Wherever "body" turns up in the entries, copy out the line that holds it.

[INFORMATION PROVIDED]

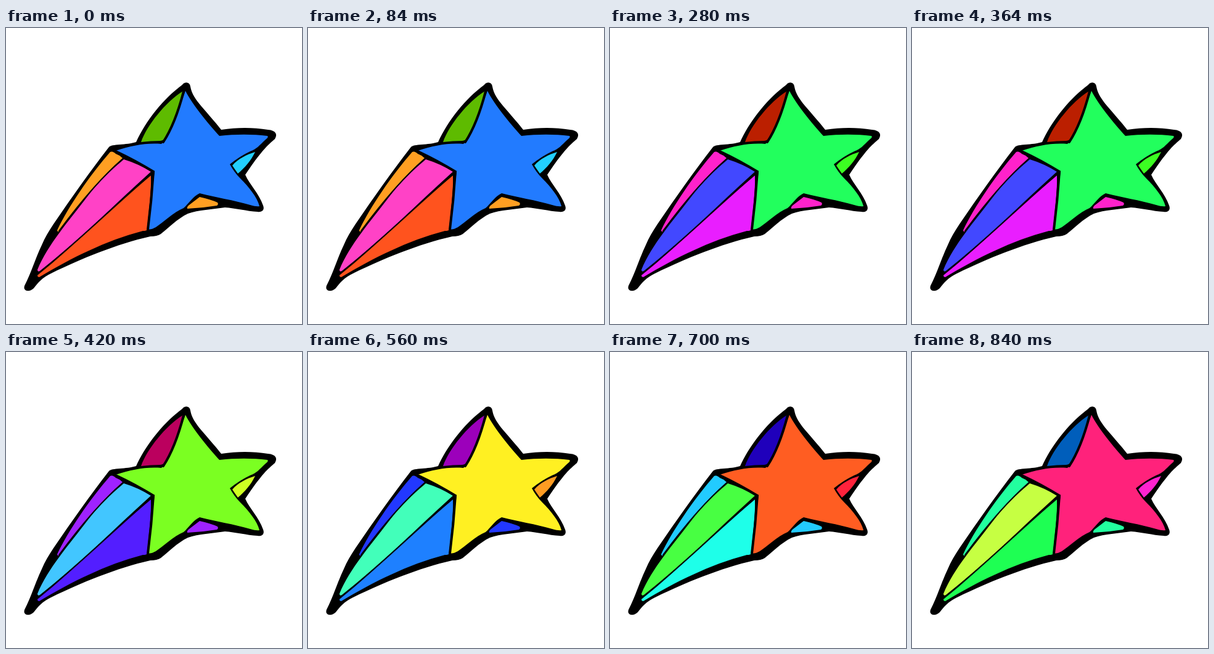
An HTML page that plays this animation: 480 by 480 pixels, repeating every 980 ms.

```html
<!DOCTYPE html>
<html lang="en">
<head>
<meta charset="utf-8">
<title>Shooting star</title>
<style>
  @property --turn {
    syntax: "<number>";
    inherits: true;
    initial-value: 0;
  }
  html, body { margin: 0; width: 100%; height: 100%; overflow: hidden; background: #fff; }
  svg {
    display: block;
    width: 100%;
    height: 100%;
    animation: hues 980ms steps(7, end) infinite;
  }
  /* Seven hard steps of 40 degrees, then back to the start */
  @keyframes hues {
    from { --turn: 0; }
    to { --turn: -280; }
  }
  .tint { fill: hsl(calc(var(--hue) + var(--turn)) 100% var(--light, 56.7%)); }
  .star { --hue: 216; }
  .top { --hue: 90; --light: 36.7%; }
  .right { --hue: 193; }
  .edge { --hue: 34; }
  .middle { --hue: 318; --light: 62.9%; }
  .low { --hue: 14; --light: 55.9%; }
  .ink { fill: none; stroke: #000; stroke-width: 4; stroke-linecap: round; }
  .thin { stroke-width: 2; }
</style>
</head>
<body>
<svg viewBox="0 0 480 480">
  <path d="M286 92C289 87 298 87 299 95C301 107 308 116 316 126C327 139 338 151 349 165
    C375 161 400 161 425 165C437 166 441 172 436 180C418 194 402 217 388 238
    C395 254 410 268 417 288C420 296 414 299 408 298C390 297 372 292 355 291
    C335 294 312 295 295 301C278 309 264 324 251 334Q245 338 234 338
    C180 350 120 375 75 397C58 405 52 413 45 422C38 429 27 427 30 418
    C41 397 47 375 58 352C63 340 69 330 77 318C107 274 136 233 167 193
    C171 188 195 190 211 185C227 150 255 115 286 92Z"/>
  <path class="tint star" d="M291 102C303 125 327 154 346 175C372 172 400 172 424 175
    Q426 177 422 180C410 191 407 196 396 200Q379 208 363 221
    Q370 234 380 244C394 258 407 274 411 289Q406 290 396 287
    C369 279 341 275 314 268C303 273 297 284 288 292C271 299 257 314 243 323
    Q234 328 230 326C234 297 237 265 241 232C221 222 199 212 178 199
    C203 191 226 186 252 188Q257 183 258 178C273 157 281 129 291 102Z"/>
  <path class="tint top" d="M286 103C286 124 276 146 268 164Q260 182 250 183Q235 183 219 185
    C228 158 260 119 286 103Z"/>
  <path class="tint right" d="M404 201C398 214 387 227 376 236Q371 229 367 223C376 212 391 205 404 201Z"/>
  <path class="tint edge" d="M314 274Q332 278 343 283Q345 286 342 288Q318 292 294 293Q293 290 297 287Z"/>
  <path class="tint edge" d="M169 201Q173 199 178 204Q184 206 189 211
    C153 243 119 283 87 329Q84 332 83 328C101 290 135 240 169 201Z"/>
  <path class="tint middle" d="M191 213Q214 220 235 233C174 288 117 346 55 394Q51 396 51 392
    C68 351 101 314 133 272C149 251 168 232 191 213Z"/>
  <path class="tint low" d="M235 239C236 268 231 298 229 327Q228 329 222 329
    C161 345 106 373 54 404Q51 404 51 401C116 349 173 289 235 239Z"/>
  <path class="ink" d="M288 103C281 130 272 159 255 185M178 200Q210 215 239 233Q236 280 230 327"/>
  <path class="ink thin" d="M190 212C153 243 120 283 86 329M237 236C174 289 116 348 53 397"/>
</svg>
</body>
</html>
```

[/INFORMATION PROVIDED]

[EXPECTED ANSWER]:
  html, body { margin: 0; width: 100%; height: 100%; overflow: hidden; background: #fff; }
<body>
</body>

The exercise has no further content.